→ WHAT THIS TASK INVOLVES
Provide the count of lines below that include the word "class", without any accompanying remarks.

[Recorded data]
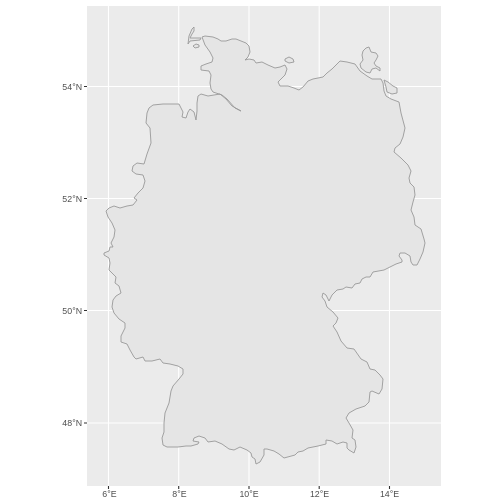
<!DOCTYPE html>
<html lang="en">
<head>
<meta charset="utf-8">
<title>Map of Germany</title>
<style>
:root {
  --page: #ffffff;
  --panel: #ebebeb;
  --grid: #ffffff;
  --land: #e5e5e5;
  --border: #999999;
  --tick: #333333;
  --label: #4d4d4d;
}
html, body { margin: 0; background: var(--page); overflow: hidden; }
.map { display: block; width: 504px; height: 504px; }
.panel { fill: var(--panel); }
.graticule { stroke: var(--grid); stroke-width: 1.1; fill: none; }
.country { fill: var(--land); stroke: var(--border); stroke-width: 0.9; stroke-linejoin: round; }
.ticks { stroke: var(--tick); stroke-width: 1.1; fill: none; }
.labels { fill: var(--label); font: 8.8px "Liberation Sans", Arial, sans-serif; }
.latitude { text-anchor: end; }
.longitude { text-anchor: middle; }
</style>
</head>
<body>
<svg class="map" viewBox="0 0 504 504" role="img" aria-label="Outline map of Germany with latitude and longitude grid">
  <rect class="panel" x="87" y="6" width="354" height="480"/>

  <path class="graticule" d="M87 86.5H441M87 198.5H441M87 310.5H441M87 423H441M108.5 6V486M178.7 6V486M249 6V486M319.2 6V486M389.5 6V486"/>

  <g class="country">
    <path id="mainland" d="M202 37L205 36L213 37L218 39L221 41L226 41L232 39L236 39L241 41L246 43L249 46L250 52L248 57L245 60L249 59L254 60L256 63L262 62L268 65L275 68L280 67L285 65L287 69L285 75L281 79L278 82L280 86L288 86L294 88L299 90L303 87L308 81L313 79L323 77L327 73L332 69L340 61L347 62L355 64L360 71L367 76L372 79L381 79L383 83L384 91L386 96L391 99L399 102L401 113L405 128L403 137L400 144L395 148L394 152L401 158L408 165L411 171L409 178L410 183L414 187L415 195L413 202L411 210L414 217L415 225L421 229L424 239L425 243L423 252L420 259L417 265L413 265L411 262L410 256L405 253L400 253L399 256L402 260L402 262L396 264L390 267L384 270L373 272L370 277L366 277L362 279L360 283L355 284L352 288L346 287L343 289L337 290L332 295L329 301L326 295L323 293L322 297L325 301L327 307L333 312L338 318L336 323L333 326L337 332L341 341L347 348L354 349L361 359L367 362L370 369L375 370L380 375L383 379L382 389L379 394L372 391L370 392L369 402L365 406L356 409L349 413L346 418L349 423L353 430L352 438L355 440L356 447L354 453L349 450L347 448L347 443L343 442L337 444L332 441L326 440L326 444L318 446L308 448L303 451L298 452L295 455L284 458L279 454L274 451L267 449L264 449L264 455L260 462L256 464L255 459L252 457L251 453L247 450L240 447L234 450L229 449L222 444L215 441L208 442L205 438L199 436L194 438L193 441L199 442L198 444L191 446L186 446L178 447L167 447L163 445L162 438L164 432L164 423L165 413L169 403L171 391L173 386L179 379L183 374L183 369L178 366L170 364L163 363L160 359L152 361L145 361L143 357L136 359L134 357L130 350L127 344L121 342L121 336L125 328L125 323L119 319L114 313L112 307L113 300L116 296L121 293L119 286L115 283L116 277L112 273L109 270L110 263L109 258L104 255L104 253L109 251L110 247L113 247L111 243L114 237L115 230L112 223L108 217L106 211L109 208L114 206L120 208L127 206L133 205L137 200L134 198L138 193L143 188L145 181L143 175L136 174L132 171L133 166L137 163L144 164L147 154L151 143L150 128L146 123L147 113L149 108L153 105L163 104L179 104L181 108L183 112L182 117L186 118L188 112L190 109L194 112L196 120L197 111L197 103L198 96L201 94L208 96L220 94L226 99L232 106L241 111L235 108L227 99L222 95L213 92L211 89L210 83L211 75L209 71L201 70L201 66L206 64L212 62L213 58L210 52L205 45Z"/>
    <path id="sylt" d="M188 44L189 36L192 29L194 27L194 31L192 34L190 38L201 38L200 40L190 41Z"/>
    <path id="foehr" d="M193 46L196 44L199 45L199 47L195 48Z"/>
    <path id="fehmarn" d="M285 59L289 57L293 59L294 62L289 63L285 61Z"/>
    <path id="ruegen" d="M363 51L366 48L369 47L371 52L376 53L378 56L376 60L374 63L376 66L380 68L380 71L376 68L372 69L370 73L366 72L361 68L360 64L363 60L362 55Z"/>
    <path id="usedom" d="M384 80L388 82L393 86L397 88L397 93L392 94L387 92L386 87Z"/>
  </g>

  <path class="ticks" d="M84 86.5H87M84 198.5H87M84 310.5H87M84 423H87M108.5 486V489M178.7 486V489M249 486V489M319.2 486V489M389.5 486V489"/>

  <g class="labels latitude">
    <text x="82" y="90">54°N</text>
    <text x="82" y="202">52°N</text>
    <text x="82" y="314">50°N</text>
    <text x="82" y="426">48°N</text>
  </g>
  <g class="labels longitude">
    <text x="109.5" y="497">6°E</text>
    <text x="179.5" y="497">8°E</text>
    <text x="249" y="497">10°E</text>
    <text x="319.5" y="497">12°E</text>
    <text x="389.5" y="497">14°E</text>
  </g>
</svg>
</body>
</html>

→ WRITTEN ANSWER
7